- This clouded the outlook for when the Fed will begin cutting interest rates, which is seen offering some support to the US Dollar and should contribute to keeping a lid on any meaningful appreciating move for the Gold price.
- Market participants now look forward to the US economic docket, featuring the release of Weekly Initial Jobless Claims, the Philly Fed Manufacturing Index and Industrial Production figures for a fresh impetus.
Technical Analysis: Gold price might now face resistance near $1,975-1,976 or over a one-week top set on Wednesday
From a technical perspective, the one-week high, around the $1,975-1,976 area touched on Wednesday now seems to act as an immediate hurdle. A sustained strength beyond has the potential to lift the Gold price further towards the $1,991-1,992 hurdle en route to the $2,000 psychological mark. The momentum could get extended towards a multi-month peak, around the $2,009-2,010 region, which if cleared decisively will be seen as a fresh trigger for bullish traders and pave the way for a further near-term appreciating move.
On the flip side, the $1,955-1,950 area is likely to protect the immediate downside ahead of the 200-day Simple Moving Average (SMA), currently near the $1,935 region. This is closely followed by the 100- and the 50-day SMAs confluence, around the $1,928-1,925 zone, below which the Gold price could turn vulnerable and accelerate the fall towards the $1,900 round figure.
US Dollar price today
The table below shows the percentage change of US Dollar (USD) against listed major currencies today. US Dollar was the weakest against the Japanese Yen.
The heat map shows percentage changes of major currencies against each other.

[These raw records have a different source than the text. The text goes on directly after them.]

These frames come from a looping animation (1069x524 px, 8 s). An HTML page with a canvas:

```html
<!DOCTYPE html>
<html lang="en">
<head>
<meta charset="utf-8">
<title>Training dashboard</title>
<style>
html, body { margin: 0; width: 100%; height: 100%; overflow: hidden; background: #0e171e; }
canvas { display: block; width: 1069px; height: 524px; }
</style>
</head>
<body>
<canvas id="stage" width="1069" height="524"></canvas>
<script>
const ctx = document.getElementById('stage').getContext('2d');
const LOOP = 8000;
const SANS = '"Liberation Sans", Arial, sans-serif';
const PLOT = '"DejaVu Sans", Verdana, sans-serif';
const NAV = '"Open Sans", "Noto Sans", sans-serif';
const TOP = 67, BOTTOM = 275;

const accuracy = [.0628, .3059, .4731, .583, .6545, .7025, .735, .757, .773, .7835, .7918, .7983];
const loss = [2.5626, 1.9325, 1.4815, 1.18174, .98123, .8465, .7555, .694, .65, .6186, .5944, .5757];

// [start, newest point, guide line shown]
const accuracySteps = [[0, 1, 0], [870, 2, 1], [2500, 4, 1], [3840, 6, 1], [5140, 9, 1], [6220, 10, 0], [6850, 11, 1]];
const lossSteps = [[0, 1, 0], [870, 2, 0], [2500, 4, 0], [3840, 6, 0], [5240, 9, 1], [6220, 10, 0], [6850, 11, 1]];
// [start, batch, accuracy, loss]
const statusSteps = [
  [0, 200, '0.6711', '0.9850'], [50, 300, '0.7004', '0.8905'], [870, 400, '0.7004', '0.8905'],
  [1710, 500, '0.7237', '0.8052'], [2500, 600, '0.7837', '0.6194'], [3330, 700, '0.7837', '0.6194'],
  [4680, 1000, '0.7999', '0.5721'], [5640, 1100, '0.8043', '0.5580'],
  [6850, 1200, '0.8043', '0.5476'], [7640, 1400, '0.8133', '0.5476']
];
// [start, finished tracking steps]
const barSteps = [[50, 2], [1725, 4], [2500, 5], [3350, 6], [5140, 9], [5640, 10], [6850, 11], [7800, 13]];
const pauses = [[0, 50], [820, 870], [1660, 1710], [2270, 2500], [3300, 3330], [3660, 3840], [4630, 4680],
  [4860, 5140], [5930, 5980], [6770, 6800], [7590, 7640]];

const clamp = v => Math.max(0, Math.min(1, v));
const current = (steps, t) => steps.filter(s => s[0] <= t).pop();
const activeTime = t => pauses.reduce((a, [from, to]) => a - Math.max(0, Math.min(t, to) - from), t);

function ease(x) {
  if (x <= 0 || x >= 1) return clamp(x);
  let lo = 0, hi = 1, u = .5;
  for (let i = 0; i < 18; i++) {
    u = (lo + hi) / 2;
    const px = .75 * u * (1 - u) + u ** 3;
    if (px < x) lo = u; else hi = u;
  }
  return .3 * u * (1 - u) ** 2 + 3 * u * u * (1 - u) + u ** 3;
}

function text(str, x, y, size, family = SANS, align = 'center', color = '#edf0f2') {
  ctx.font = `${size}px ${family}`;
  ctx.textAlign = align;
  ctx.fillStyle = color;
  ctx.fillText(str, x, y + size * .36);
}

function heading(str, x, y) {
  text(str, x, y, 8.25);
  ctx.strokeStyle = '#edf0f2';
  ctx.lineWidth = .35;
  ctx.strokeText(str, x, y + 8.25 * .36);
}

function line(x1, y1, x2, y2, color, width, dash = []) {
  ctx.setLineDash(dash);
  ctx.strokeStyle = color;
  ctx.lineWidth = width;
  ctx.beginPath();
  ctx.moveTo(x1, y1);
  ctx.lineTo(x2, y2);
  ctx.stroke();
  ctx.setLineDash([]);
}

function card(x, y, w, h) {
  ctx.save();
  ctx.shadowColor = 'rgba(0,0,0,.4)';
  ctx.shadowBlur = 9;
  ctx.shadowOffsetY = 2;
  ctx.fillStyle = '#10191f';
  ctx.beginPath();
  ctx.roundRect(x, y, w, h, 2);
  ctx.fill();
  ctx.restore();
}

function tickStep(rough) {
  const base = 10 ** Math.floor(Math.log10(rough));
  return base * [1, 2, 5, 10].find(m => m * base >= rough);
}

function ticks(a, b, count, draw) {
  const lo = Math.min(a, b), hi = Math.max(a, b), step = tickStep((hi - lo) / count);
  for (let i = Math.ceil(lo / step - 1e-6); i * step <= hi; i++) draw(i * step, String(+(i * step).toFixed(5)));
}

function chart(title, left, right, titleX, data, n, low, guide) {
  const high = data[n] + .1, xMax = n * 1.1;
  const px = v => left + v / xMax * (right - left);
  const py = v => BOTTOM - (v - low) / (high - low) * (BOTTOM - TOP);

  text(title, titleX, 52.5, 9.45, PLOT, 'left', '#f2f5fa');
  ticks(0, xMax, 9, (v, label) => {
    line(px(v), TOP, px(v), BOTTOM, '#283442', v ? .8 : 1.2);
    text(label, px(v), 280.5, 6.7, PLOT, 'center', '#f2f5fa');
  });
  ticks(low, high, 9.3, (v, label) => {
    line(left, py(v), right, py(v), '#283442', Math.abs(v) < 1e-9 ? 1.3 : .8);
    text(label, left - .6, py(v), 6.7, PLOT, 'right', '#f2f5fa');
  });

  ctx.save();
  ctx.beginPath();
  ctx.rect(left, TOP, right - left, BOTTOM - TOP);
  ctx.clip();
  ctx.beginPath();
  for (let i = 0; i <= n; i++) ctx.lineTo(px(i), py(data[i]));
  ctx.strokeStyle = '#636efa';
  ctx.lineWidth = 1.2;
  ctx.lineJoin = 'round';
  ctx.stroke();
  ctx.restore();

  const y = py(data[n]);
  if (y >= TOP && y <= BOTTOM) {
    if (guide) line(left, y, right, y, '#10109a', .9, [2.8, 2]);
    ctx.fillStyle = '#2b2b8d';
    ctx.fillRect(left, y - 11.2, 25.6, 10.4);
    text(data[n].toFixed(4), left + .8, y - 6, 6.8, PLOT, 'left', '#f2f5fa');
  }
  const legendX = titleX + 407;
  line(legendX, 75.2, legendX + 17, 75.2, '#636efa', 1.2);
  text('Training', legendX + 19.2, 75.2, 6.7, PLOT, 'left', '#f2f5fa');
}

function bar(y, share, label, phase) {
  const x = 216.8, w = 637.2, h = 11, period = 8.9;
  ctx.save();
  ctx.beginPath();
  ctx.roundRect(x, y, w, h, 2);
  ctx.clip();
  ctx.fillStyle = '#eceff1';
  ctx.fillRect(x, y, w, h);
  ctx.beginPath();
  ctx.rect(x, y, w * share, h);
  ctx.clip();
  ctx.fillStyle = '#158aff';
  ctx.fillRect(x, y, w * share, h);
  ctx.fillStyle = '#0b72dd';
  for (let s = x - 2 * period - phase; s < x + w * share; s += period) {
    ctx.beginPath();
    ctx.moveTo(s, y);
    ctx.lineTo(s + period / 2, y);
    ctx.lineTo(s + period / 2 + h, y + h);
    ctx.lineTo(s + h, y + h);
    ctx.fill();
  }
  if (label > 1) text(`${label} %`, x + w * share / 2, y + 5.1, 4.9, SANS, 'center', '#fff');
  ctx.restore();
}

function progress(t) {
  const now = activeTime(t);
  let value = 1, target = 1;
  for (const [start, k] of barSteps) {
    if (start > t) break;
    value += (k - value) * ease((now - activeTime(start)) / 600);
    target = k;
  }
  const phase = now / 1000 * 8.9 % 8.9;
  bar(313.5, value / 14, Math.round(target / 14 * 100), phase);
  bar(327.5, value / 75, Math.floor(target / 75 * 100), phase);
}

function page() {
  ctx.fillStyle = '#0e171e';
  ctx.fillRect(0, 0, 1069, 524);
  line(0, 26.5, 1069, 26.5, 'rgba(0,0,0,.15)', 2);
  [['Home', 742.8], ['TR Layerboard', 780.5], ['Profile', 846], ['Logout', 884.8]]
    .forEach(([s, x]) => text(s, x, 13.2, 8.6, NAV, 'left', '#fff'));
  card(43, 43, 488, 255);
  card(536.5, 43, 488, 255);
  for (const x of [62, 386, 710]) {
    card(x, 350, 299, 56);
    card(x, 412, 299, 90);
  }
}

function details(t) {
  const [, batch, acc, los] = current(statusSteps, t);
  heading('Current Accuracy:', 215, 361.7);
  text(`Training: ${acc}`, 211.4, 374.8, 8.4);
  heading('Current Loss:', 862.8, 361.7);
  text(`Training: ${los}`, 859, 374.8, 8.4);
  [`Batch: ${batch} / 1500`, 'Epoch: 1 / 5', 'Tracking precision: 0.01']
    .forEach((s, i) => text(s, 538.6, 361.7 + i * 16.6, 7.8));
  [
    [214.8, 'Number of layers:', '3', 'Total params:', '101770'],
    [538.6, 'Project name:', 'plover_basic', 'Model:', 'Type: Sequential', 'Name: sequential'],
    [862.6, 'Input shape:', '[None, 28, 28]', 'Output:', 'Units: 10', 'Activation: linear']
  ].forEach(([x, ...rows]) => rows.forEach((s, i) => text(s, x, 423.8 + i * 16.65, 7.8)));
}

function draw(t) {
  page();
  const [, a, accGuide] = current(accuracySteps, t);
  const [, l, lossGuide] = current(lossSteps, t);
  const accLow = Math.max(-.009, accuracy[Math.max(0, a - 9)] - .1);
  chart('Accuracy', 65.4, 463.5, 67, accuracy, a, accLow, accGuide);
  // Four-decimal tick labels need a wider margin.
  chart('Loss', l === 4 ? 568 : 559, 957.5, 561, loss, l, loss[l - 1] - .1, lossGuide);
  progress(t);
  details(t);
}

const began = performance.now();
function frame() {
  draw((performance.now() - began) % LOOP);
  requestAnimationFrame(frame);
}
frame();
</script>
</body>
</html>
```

The base currency is picked from the left column, while the quote currency is picked from the top row. For example, if you pick the Euro from the left column and move along the horizontal line to the Japanese Yen, the percentage change displayed in the box will represent EUR (base)/JPY (quote).
Gold has played a key role in human’s history as it has been widely used as a store of value and medium of exchange. Currently, apart from its shine and usage for jewelry, the precious metal is widely seen as a safe-haven asset, meaning that it is considered a good investment during turbulent times. Gold is also widely seen as a hedge against inflation and against depreciating currencies as it doesn’t rely on any specific issuer or government.
Central banks are the biggest Gold holders. In their aim to support their currencies in turbulent times, central banks tend to diversify their reserves and buy Gold to improve the perceived strength of the economy and the currency. High Gold reserves can be a source of trust for a country’s solvency. Central banks added 1,136 tonnes of Gold worth around $70 billion to their reserves in 2022, according to data from the World Gold Council. This is the highest yearly purchase since records began. Central banks from emerging economies such as China, India and Turkey are quickly increasing their Gold reserves.
Gold has an inverse correlation with the US Dollar and US Treasuries, which are both major reserve and safe-haven assets. When the Dollar depreciates, Gold tends to rise, enabling investors and central banks to diversify their assets in turbulent times. Gold is also inversely correlated with risk assets. A rally in the stock market tends to weaken Gold price, while sell-offs in riskier markets tend to favor the precious metal.
The price can move due to a wide range of factors. Geopolitical instability or fears of a deep recession can quickly make Gold price escalate due to its safe-haven status. As a yield-less asset, Gold tends to rise with lower interest rates, while higher cost of money usually weighs down on the yellow metal. Still, most moves depend on how the US Dollar (USD) behaves as the asset is priced in dollars (XAU/USD). A strong Dollar tends to keep the price of Gold controlled, whereas a weaker Dollar is likely to push Gold prices up.